(Beginning of The data)

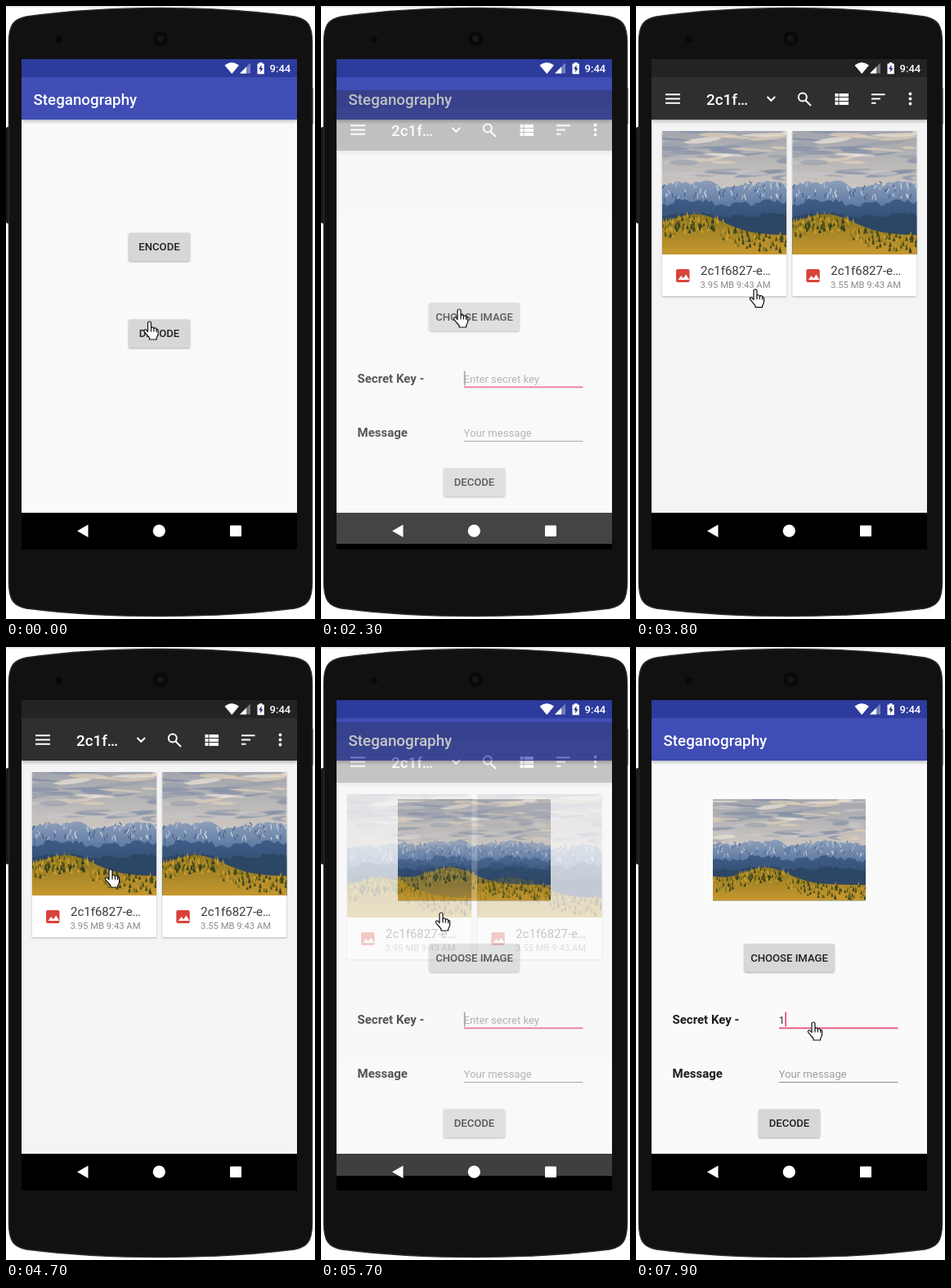
Animation, 378 px wide and 750 px high, one loop 8 s. Source, as an HTML page:

```html
<!DOCTYPE html>
<html lang="en">
<head>
<meta charset="utf-8">
<title>Steganography demo</title>
<style>
  html, body { margin: 0; width: 100%; height: 100%; overflow: hidden; background: #fff; }
  svg { display: block; }
  #stage { width: 378px; height: 750px; font-family: Roboto, sans-serif; }
  .title { font-size: 18.75px; font-weight: 500; fill: #fff; }
  .btn text { font-size: 13.1px; font-weight: 500; fill: #212121; text-anchor: middle; }
  .btn rect { fill: #d6d7d7; filter: drop-shadow(0 1px 1px #0005); }
  .label { font-size: 15px; font-weight: 700; fill: #1c1c1c; }
  .hint { font-size: 13.1px; fill: #9c9c9c; }
  .bar { filter: drop-shadow(0 2px 2px #0004); }
  .card { fill: #fff; filter: drop-shadow(0 1px 1px #0004); }
  .name { font-size: 15px; fill: #3a3a3a; }
  .info { font-size: 11.25px; fill: #8a8a8a; }
  .line { fill: none; stroke: #fff; stroke-width: 2; }
</style>
</head>
<body>
<svg id="stage" viewBox="0 0 378 750">
  <defs>
    <clipPath id="screen"><rect x="19" y="65" width="337" height="600"/></clipPath>
    <linearGradient id="sky" x2="0" y2="1">
      <stop offset="0" stop-color="#a2a5ad"/><stop offset=".55" stop-color="#d5cdc4"/><stop offset="1" stop-color="#e8dbc5"/>
    </linearGradient>
    <linearGradient id="rock" x2="0" y2="1">
      <stop offset="0" stop-color="#8d9fba"/><stop offset=".4" stop-color="#56749f"/><stop offset="1" stop-color="#34557f"/>
    </linearGradient>
    <linearGradient id="slope" x2="0" y2="1">
      <stop offset="0" stop-color="#3d5c87"/><stop offset="1" stop-color="#29405c"/>
    </linearGradient>
    <linearGradient id="grass" x2="0" y2="1">
      <stop offset="0" stop-color="#8a7620"/><stop offset="1" stop-color="#c7982f"/>
    </linearGradient>
    <filter id="soft"><feGaussianBlur stdDeviation="1.3 .6"/></filter>
    <symbol id="photo" viewBox="0 0 187 124"></symbol>
    <g id="file">
      <rect class="card" x="32" y="153" width="152" height="202" rx="1"/>
      <svg x="32" y="153" width="152" height="151" viewBox="0 0 187 124" preserveAspectRatio="xMidYMid slice"><g class="scene"/></svg>
      <rect x="49" y="322" width="16.5" height="16" rx="2" fill="#d8433a"/>
      <path d="M51.500 335l3.700-5 2.600 3.200 3.400-4.700 4 6.500z" fill="#fff"/>
      <text class="name" x="79" y="328.500">2c1f6827-e…</text>
    </g>
  </defs>

  <path d="M0 1H378" stroke="#e2e2e2" stroke-width="1.5"/>
  <rect y="148" width="6" height="118" rx="2" fill="#191919"/>
  <rect x="370" y="99" width="5.500" height="47" rx="2" fill="#191919"/>
  <path d="M3.500 45C3.500 22 10 16 25 13Q100 2.500 189 2.500T353 13C368 16 374.500 22 374.500 45V704C374.500 728 368 734 353 737Q278 746.500 189 746.500T25 737C10 734 3.500 728 3.500 704Z" fill="#111" stroke="#292929" stroke-width="1.500"/>
  <circle cx="65" cy="41" r="4" fill="#080808"/>
  <circle cx="189" cy="40" r="9" fill="#090909"/>
  <circle cx="189" cy="40" r="4" fill="#171717"/>

  <g clip-path="url(#screen)">
    <rect x="19" y="65" width="337" height="600"/>
    <g id="home"></g>
    <g id="decode">
      <g id="form"></g>
      <text class="label" x="44.500" y="460.500">Secret Key -</text>
      <text class="label" x="44.500" y="527">Message</text>
      <text class="hint" id="key" x="174.500" y="460.500"></text>
      <text class="hint" x="174.500" y="527">Your message</text>
      <rect id="caret" y="446.500" width="1.700" height="18"/>
      <rect x="175" y="465.500" width="145.500" height="1.700" fill="#e64c74"/>
      <rect x="175" y="532" width="145.500" height="1" fill="#8f8f8f"/>
      <use id="chosen" href="#photo" x="94" y="186" width="187" height="124.500"/>
    </g>
    <g id="picker">
      <rect x="19" y="65" width="337" height="555" fill="#f4f4f4"/>
      <rect class="bar" x="19" y="87" width="337" height="52" fill="#2f2f2f"/>
      <rect x="19" y="65" width="337" height="22" fill="#232323"/>
      <path class="line" d="M36 108.300h18M36 113.500h18M36 118.700h18M160.500 111l4.800 4.800 4.800-4.800M207.500 115.500l6.500 6.500M288 108.300h16.500M288 113.500h11M288 118.700h5.500"/>
      <circle class="line" cx="203.800" cy="111.500" r="5"/>
      <path d="M243.500 107h4v4h-4zm5 0h11.500v4h-11.500zM243.500 112h4v4h-4zm5 0h11.500v4h-11.500zM243.500 117h4v4h-4zm5 0h11.500v4h-11.500z" fill="#fff"/>
      <path d="M335.500 107.500v.01m0 5.990v.01m0 5.990v.01" stroke="#fff" stroke-width="3.800" stroke-linecap="round"/>
      <text class="title" x="86" y="120.500">2c1f…</text>
      <g id="files">
        <use href="#file"/><use href="#file" x="159.300"/>
        <text class="info" x="78.500" y="345">3.95 MB 9:43 AM</text>
        <text class="info" x="238" y="345">3.55 MB 9:43 AM</text>
      </g>
    </g>
    <g fill="#fff">
      <path d="M267.500 72.500Q276 65.500 285 72.500L276.300 83Z"/>
      <path d="M299 69.500V82.500H286Z" opacity=".35"/>
      <path d="M294 74.500V82.500H286Z"/>
      <path d="M307.500 70.500h2.300v-1.500h3.700v1.500h2.300v12.700h-8.300z"/>
      <path d="M312.500 72l-3.300 5.300h2v4l3.200-5.400h-1.900z" fill="#26347f"/>
      <text x="322.500" y="81" font-size="13.100" font-weight="500">9:44</text>
      <path d="M87 642.200L100.500 634.500V650Z"/>
      <circle cx="187.300" cy="642.200" r="7.600"/>
      <rect x="274" y="635.500" width="14" height="13.500" rx="1"/>
    </g>
  </g>

  <g id="hand" stroke="#111" stroke-width="1.200" stroke-linejoin="round">
    <path d="M-2 2a2 2 0 0 1 4 0V8.500q0-1.600 1.700-1.600T5.400 8.800q.2-1.200 1.700-1T8.600 9.800q2-.8 2 1.400V15q0 2-2 5v2H0v-2L-6.200 12.600q-1-2 .6-2.600 1.400-.4 2.400 1.200l1.200 1.500Z" fill="#fff"/>
    <path d="M2 8.500V12.500M5.400 8.800V12.500M8.600 9.800V13" fill="none"/>
  </g>
</svg>

<script>
const LOOP = 8000, STEP = 100;
const $ = id => document.getElementById(id);

const button = (y, width, label) => `<g class="btn">
  <rect x="${187.5 - width / 2}" y="${y}" width="${width}" height="34.500" rx="2"/>
  <text x="187.500" y="${y + 21.8}">${label}</text></g>`;

const appWindow = buttons => `
  <rect x="19" y="65" width="337" height="555" fill="#fafafa"/>
  <rect class="bar" x="19" y="87" width="337" height="52" fill="#3f4db5"/>
  <rect x="19" y="65" width="337" height="22" fill="#2c3b9c"/>
  <text class="title" x="33.500" y="120.800">Steganography</text>${buttons}`;

$('home').innerHTML = appWindow(button(277.5, 75, 'ENCODE') + button(383.5, 75, 'DECODE'));
$('form').innerHTML = appWindow(button(363, 110, 'CHOOSE IMAGE') + button(565.5, 75, 'DECODE'));

let seed = 11;
const random = () => (seed = seed * 16807 % 2147483647) / 2147483647;
const pick = list => list[Math.floor(random() * list.length)];
const repeat = (count, make) => Array.from({ length: count }, (_, i) => make(i)).join('');

function ridge(base, swing, rough, fill) {
  const points = repeat(64, i => {
    const x = i * 3;
    const y = base + swing * (Math.sin(x / 13) + .6 * Math.sin(x / 5 + 2)) + rough * random();
    return `L${x} ${y.toFixed(1)}`;
  });
  return `<path d="M0 124${points}V124Z" fill="${fill}"/>`;
}

const hillTop = x => 102 - 19 * Math.exp(-(((x - 66) / 38) ** 2)) + 3 * x / 187 - 7 * Math.exp(-x / 25);

function landscape() {
  const clouds = repeat(60, () => {
    const y = random() * 48;
    return `<ellipse cx="${random() * 187}" cy="${y}" rx="${8 + random() * 18}" ry="${1 + random() * 2}"
      fill="${pick(['#7f8da6', '#f2e8da', '#e4d2b8', '#989fac', '#c9c7c8'])}" opacity=".65"
      transform="rotate(${-8 + random() * 14} 93 ${y})"/>`;
  });
  const snow = repeat(90, () => {
    const x = random() * 187, y = 50 + random() * 17;
    return `<path d="M${x} ${y}l${random() * 5 - 2.5} ${2 + random() * 4}"
      stroke="${pick(['#d3d8e0', '#b9c3d3', '#3f5d88'])}" stroke-width=".9"/>`;
  });
  const hill = `<path d="M0 124${repeat(48, i => `L${i * 4} ${hillTop(i * 4)}`)}V124Z" fill="url(#grass)"/>`;
  const trees = repeat(300, i => {
    const x = random() * 187, depth = i / 300 * 17, size = 3 + random() * 4;
    const y = hillTop(x) + depth + 2;
    return `<path d="M${x - 1.5} ${y}l1.5 ${-size} 1.500 ${size}z"
      fill="${pick(['#35421d', '#4c4f1b', '#8b7722', '#b38d25', '#c89b2b'])}"/>`;
  });
  return `<rect width="187" height="124" fill="url(#sky)"/><g filter="url(#soft)">${clouds}</g>`
    + ridge(51, 2.4, 4, 'url(#rock)') + snow + ridge(70, 2, 5, 'url(#slope)')
    + ridge(83, 1.5, 3, '#2c4665') + hill + trees;
}

const scene = landscape();
$('photo').innerHTML = scene;
document.querySelector('.scene').innerHTML = scene;

// Rows: time, then the values reached at that time.
const handPath = [
  [0, 175.5, 386], [1000, 175.5, 386], [1400, 172.5, 335], [1800, 172.5, 335],
  [2100, 169, 371], [2400, 169, 371], [3000, 147, 351], [3700, 147, 351],
  [4400, 128, 272], [4800, 128, 272], [5400, 147, 325], [6000, 147, 325],
  [6800, 217, 459], [LOOP, 217, 459]
];
const decodeSlide = [[0, 6, 0], [1100, 6, 0], [1200, 6, .9], [1300, 0, 1], [LOOP, 0, 1]];
const pickerSlide = [
  [0, 48, 0], [2200, 48, 0], [2300, 38, .28], [2400, 12, .8], [2500, 3, 1], [2600, 0, 1],
  [5500, 0, 1], [5600, 11, .65], [5700, 27, .26], [5800, 48, 0], [LOOP, 48, 0]
];
const smooth = p => p * p * (3 - 2 * p);

function valuesAt(rows, t) {
  const next = rows.findIndex(row => row[0] > t);
  const [from, to] = [rows[next - 1], rows[next]];
  const p = smooth((t - from[0]) / (to[0] - from[0]));
  return from.slice(1).map((v, i) => v + (to[i + 1] - v) * p);
}

function place(id, [offset, opacity]) {
  $(id).setAttribute('transform', `translate(0 ${offset})`);
  $(id).setAttribute('opacity', opacity);
  $(id).style.display = opacity ? '' : 'none';
}

function draw(t) {
  const picker = valuesAt(pickerSlide, t);
  const typed = t >= 7800, covered = picker[1] > 0;
  place('decode', valuesAt(decodeSlide, t));
  place('picker', picker);
  $('hand').setAttribute('transform', `translate(${valuesAt(handPath, t)})`);
  $('files').style.display = t >= 2600 ? '' : 'none';
  $('chosen').style.display = t >= 5500 ? '' : 'none';

  $('key').textContent = typed ? '1' : 'Enter secret key';
  $('key').style.fill = typed ? '#333' : '';
  const blink = (t - (t < 5000 ? 1300 : 5600)) % 1000 < 500;
  $('caret').setAttribute('x', typed ? 182.3 : 174.8);
  $('caret').setAttribute('fill', covered ? '#8d8d8d' : '#e64c74');
  $('caret').style.display = covered || blink || t >= 7500 ? '' : 'none';
}

const start = performance.now();
function tick(now) {
  const t = Math.max(0, now - start) % LOOP;
  draw(Math.floor(t / STEP) * STEP);
  requestAnimationFrame(tick);
}
draw(0);
requestAnimationFrame(tick);
</script>
</body>
</html>
```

(End of The data)

## [Prompt]
Only the number is wanted here. Please work out how many lines of the records contain "appWindow".

## [Answer to the problem]
3